→ Work to complete
Would you copy all lines in the data that contain the word "function"?

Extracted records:
----------------

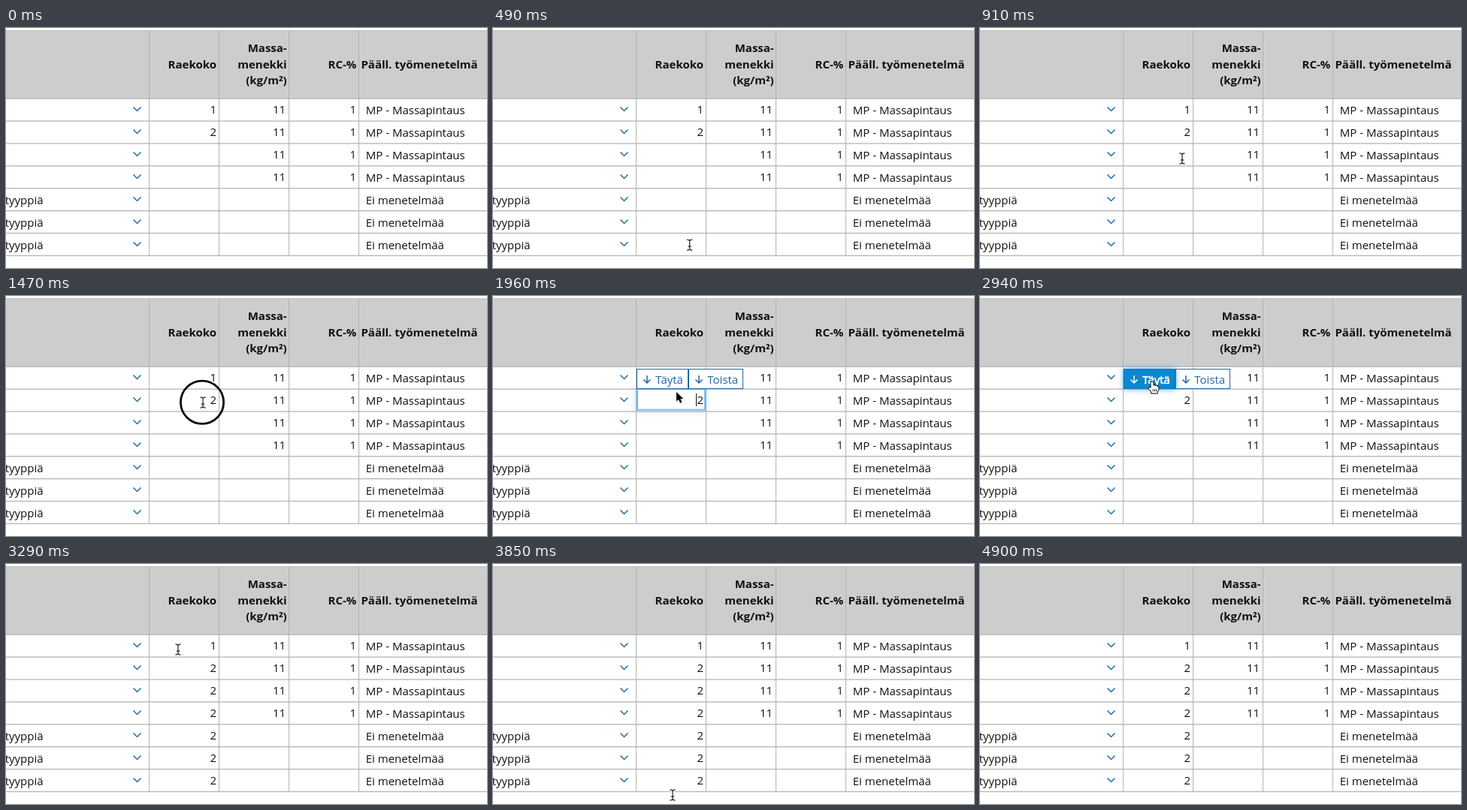
These frames come from a looping animation (640 by 320 pixels, 4.97 s). An HTML page with a canvas:

```html
<!DOCTYPE html>
<html lang="fi">
<head>
<meta charset="utf-8">
<style>
  html, body { margin: 0; width: 100%; height: 100%; overflow: hidden; background: #fff; }
  canvas { display: block; }
</style>
</head>
<body>
<canvas id="stage" width="640" height="320"></canvas>
<script>
const ctx = document.getElementById('stage').getContext('2d');
const LOOP = 4970, FOCUS = 1520, PRESS = 2310, BLUR = 2450, FILL = 3080;
const FONT = '15px "Open Sans", sans-serif';
const BLUE = '#2166a5', INK = '#111';

// Pointer path: time, x, y
const path = [
  [280, 259, 330], [910, 269, 174], [1330, 262, 142], [1680, 262, 142],
  [1960, 244, 128], [2240, 229, 114], [3500, 229, 114], [3850, 239, 308], [3920, 241, 345]
];

function pointerAt(t) {
  const i = path.findIndex(k => k[0] > t);
  const [a, b] = [path[i - 1], path[i]];
  const p = (t - a[0]) / (b[0] - a[0]);
  const s = p * p * (3 - 2 * p);
  return [a[1] + (b[1] - a[1]) * s, a[2] + (b[2] - a[2]) * s];
}

function text(str, x, y, align = 'left', color = INK, weight = '') {
  ctx.font = `${weight} ${FONT}`;
  ctx.textAlign = align;
  ctx.fillStyle = color;
  ctx.fillText(str, x, y);
}

function rect(x, y, w, h, color) {
  ctx.fillStyle = color;
  ctx.fillRect(x, y, w, h);
}

function stroke(d, color, width) {
  ctx.strokeStyle = color;
  ctx.lineWidth = width;
  ctx.stroke(new Path2D(d));
}

function withGlow(draw) {
  ctx.save();
  ctx.shadowColor = 'rgba(70,155,235,.85)';
  ctx.shadowBlur = 8;
  draw();
  ctx.restore();
}

function table(filled) {
  rect(0, 0, 640, 320, '#fff');
  rect(0, 3, 640, 91, '#cdcdcd');
  rect(0, 3, 640, 1, '#bebebe');
  for (let i = 0; i < 8; i++) rect(0, 93.5 + i * 29.9, 640, 1.4, '#b9b9b9');
  for (let x = 190; x < 500; x += 93) rect(x, 3, 1, 300, '#b3b3b3');

  text('Raekoko', 280, 53.5, 'right', INK, 'bold');
  ['Massa-', 'menekki', '(kg/m²)'].forEach((s, i) => text(s, 373.7, 32.3 + i * 21.2, 'right', INK, 'bold'));
  text('RC-%', 466.3, 53.5, 'right', INK, 'bold');
  text('Pääll. työmenetelmä', 472.4, 53.5, 'left', INK, 'bold');

  for (let row = 0; row < 7; row++) {
    const y = 113.5 + row * 30;
    const hasMass = row < 4;
    stroke(`M169.5 ${y - 8}l5 5 5-5`, '#1f6fa8', 1.5);
    if (row < 2 || filled) text(row ? '2' : '1', 280, y, 'right');
    if (hasMass) {
      text('11', 372.2, y, 'right');
      text('1', 466, y, 'right');
    } else {
      text('tyyppiä', 49.6, y + 1.5, 'right');
    }
    text(hasMass ? 'MP - Massapintaus' : 'Ei menetelmää', 478.7, y + 1.5);
  }
}

function input(t) {
  withGlow(() => {
    ctx.strokeStyle = '#7db8ee';
    ctx.lineWidth = 2;
    ctx.strokeRect(192, 124.5, 90, 27);
  });
  rect(193, 125.5, 88, 25, '#fff');
  text('2', 280, 143.5, 'right');
  if ((t - FOCUS) % 1000 < 500) rect(270, 130, 1, 17, '#111');
}

function button(label, x, w, hover, focused) {
  const box = () => rect(x, 97, w, 27, hover ? '#0b88cd' : '#fff');
  focused ? withGlow(box) : box();
  ctx.strokeStyle = hover ? '#0b78b8' : BLUE;
  ctx.lineWidth = 1;
  ctx.strokeRect(x + .5, 97.5, w - 1, 26);
  const color = hover ? '#fff' : BLUE;
  stroke(`M${x + 14} 106v10m-4.5-4.5l4.5 4.5 4.5-4.5`, color, 1.5);
  text(label, x + 25.3, 117, 'left', color);
  if (hover) {
    ctx.strokeStyle = color;
    ctx.lineWidth = .7;
    ctx.strokeText(label, x + 25.3, 117);
  }
}

function shape(d, fill, outline) {
  ctx.lineJoin = 'round';
  stroke(d, outline, 1.8);
  ctx.fillStyle = fill;
  ctx.fill(new Path2D(d));
}

const cursors = {
  beam() {
    const d = 'M-3.5-7Q0-7 0-5Q0-7 3.5-7M0-5V5M-3.5 7Q0 7 0 5Q0 7 3.5 7M-2 2H2';
    stroke(d, '#fff', 3);
    stroke(d, '#333', 1.3);
  },
  arrow() {
    shape('M0 0V12.5L3 10 5 14.8 7.4 13.8 5.3 9H9.2Z', '#000', '#fff');
  },
  hand() {
    shape('M-1.5 1Q0-1 1.5 1V5.5Q3 4.2 4.2 5.8 5.7 4.8 6.6 6.5 8.4 6 8.5 8V10.8L6.8 13.5V15.5H-1V13.5L-4.8 9Q-4.4 6.5-1.5 9.3Z', '#fff', '#000');
    stroke('M1.2 10v3.5M3.4 10v3.5M5.6 10v3.5', '#000', .8);
  }
};

function clickRing(x, y) {
  ctx.beginPath();
  ctx.arc(x, y, 28.6, 0, Math.PI * 2);
  ctx.strokeStyle = '#0a0a0a';
  ctx.lineWidth = 2.8;
  ctx.stroke();
}

function pointer(t) {
  if (t < 420 || t >= 3920) return;
  const [x, y] = pointerAt(t);
  const kind = t >= 1890 && t < 2030 ? 'arrow' : t >= 2030 && t < FILL ? 'hand' : 'beam';
  ctx.save();
  ctx.translate(x, y);
  cursors[kind]();
  if ((t >= 1470 && t < 1680) || (t >= PRESS && t < 2520)) clickRing(-1, -.3);
  ctx.restore();
}

function frame(now) {
  const t = now % LOOP;
  table(t >= FILL);
  if (t >= FOCUS && t < BLUR) input(t);
  if (t >= FOCUS && t < FILL) {
    button('Toista', 260, 73, false, false);
    button('Täytä', 191, 69, t >= 2030, t >= BLUR);
  }
  pointer(t);
  requestAnimationFrame(frame);
}
requestAnimationFrame(frame);
</script>
</body>
</html>
```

----------------

→ Task response
function pointerAt(t) {
function text(str, x, y, align = 'left', color = INK, weight = '') {
function rect(x, y, w, h, color) {
function stroke(d, color, width) {
function withGlow(draw) {
function table(filled) {
function input(t) {
function button(label, x, w, hover, focused) {
function shape(d, fill, outline) {
function clickRing(x, y) {
function pointer(t) {
function frame(now) {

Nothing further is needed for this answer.